↓

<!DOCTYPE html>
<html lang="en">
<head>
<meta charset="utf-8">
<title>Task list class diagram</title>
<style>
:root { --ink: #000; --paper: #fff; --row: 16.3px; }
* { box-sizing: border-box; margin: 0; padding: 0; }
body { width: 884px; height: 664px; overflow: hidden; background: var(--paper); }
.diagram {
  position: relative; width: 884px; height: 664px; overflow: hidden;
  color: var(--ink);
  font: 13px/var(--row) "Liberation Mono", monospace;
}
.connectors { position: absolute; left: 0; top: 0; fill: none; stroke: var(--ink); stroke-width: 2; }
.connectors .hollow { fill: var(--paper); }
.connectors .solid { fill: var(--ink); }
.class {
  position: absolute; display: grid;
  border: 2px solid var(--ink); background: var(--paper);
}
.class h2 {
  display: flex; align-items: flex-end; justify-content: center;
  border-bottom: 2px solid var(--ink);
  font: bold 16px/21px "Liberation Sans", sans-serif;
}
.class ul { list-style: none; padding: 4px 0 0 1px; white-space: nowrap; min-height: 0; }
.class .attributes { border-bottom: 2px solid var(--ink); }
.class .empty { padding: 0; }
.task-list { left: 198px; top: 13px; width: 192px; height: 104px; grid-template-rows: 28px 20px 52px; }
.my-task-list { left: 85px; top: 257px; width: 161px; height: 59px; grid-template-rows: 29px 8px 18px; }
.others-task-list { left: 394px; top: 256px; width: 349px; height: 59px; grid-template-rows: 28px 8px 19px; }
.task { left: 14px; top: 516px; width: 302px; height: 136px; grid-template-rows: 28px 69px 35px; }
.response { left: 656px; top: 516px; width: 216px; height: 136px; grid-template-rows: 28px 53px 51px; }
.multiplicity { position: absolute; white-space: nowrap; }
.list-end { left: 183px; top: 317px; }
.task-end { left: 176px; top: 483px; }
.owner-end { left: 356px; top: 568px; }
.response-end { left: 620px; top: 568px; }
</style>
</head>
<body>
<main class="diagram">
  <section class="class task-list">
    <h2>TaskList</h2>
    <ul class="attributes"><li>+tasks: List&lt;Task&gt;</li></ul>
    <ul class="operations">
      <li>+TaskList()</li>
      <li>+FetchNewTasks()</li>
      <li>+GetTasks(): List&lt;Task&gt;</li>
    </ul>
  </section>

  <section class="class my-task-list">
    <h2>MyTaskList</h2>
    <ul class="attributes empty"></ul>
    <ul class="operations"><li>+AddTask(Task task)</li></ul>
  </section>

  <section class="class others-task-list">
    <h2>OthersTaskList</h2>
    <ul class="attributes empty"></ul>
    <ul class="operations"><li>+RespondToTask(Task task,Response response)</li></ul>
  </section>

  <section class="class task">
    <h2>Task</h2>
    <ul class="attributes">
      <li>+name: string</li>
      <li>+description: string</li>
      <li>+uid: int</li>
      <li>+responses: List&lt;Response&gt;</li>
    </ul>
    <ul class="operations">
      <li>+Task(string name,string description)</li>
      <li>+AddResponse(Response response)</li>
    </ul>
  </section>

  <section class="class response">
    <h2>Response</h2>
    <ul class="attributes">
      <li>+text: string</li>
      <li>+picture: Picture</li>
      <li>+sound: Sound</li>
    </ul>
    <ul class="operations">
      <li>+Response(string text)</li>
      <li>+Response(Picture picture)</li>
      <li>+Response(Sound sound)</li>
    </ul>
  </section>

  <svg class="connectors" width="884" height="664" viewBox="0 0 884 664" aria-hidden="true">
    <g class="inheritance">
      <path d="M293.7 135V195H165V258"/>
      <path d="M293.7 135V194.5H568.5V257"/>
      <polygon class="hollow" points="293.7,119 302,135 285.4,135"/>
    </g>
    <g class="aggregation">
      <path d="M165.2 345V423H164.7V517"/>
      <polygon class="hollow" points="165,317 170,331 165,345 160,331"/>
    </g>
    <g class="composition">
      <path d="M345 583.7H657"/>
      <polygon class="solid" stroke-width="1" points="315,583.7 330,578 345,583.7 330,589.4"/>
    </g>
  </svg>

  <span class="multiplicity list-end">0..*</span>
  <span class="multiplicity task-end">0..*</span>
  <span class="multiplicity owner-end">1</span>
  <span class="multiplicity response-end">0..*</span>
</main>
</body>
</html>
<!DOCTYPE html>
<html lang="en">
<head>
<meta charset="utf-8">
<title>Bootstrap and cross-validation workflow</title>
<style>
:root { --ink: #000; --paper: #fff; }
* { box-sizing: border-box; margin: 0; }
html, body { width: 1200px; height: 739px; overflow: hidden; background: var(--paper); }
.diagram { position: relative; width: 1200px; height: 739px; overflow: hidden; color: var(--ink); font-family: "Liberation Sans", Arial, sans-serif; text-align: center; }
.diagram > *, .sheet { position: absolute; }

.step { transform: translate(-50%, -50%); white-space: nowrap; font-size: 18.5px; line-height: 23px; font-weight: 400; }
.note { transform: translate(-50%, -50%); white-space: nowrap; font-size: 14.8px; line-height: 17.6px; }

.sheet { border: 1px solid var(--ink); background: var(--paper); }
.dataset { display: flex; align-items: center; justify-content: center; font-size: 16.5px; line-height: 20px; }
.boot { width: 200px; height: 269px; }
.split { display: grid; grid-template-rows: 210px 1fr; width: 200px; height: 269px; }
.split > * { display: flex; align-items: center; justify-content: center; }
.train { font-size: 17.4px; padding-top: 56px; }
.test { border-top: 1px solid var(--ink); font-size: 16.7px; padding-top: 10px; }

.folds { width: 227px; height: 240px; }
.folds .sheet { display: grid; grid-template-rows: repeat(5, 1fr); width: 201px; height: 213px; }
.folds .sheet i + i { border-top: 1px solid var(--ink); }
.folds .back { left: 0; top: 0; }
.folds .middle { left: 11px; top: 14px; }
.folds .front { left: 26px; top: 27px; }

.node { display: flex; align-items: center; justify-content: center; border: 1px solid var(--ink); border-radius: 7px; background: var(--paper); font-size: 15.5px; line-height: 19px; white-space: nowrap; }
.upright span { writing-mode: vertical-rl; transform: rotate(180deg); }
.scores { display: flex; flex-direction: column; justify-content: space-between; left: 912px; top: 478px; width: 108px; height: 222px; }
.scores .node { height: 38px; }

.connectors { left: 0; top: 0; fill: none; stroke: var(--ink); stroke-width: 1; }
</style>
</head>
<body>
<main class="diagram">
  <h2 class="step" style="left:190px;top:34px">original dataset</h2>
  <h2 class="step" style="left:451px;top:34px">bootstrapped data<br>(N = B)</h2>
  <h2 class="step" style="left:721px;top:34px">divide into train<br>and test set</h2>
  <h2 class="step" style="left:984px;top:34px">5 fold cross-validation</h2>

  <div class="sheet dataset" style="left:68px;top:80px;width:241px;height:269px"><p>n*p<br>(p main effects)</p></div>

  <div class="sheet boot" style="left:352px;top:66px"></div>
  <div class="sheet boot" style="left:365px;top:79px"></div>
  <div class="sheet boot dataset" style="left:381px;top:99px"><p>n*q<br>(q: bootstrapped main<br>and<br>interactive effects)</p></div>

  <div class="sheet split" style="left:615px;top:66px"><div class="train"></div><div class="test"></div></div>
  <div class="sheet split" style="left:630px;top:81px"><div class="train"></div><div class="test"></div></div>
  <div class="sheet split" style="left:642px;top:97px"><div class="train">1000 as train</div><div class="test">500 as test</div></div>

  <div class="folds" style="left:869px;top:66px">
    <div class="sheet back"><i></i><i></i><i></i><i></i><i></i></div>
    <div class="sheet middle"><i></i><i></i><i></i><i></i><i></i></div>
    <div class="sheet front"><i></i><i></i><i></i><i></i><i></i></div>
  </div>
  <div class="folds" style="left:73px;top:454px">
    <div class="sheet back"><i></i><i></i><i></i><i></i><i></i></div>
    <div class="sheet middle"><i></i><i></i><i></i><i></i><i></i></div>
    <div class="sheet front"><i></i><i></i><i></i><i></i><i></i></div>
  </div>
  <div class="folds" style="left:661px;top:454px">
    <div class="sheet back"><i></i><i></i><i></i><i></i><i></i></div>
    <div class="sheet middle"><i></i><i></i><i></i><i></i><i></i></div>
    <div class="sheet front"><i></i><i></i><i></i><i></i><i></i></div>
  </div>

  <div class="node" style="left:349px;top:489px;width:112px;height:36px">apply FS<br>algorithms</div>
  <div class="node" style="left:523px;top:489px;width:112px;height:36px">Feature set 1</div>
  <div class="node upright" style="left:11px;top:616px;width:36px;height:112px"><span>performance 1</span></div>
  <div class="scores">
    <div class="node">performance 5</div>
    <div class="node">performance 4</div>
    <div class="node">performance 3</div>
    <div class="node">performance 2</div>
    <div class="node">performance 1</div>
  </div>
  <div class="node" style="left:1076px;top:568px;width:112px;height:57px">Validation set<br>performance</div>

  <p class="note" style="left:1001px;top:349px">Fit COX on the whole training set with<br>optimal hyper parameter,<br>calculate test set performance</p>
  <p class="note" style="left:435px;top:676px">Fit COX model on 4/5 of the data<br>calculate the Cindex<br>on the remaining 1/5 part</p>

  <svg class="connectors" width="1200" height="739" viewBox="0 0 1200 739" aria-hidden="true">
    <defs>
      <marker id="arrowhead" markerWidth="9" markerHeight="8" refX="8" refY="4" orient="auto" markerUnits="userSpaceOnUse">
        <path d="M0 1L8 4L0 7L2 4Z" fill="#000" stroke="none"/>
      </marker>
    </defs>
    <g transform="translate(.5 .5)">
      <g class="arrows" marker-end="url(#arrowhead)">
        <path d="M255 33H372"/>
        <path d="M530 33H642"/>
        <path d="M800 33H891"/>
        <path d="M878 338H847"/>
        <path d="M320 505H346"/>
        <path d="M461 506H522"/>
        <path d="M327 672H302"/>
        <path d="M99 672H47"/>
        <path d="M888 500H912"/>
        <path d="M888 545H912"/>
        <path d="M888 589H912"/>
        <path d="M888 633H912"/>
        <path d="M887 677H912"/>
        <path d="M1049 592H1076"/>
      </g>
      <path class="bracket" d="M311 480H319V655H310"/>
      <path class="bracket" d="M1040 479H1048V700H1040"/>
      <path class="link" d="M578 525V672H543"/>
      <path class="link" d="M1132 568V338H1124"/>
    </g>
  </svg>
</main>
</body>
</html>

↑

_YOUR TASK:_
Where the word "overflow" shows up in a line of the entries above, count that line; the answer is the total alone.

_REPLY TO THE TASK:_
4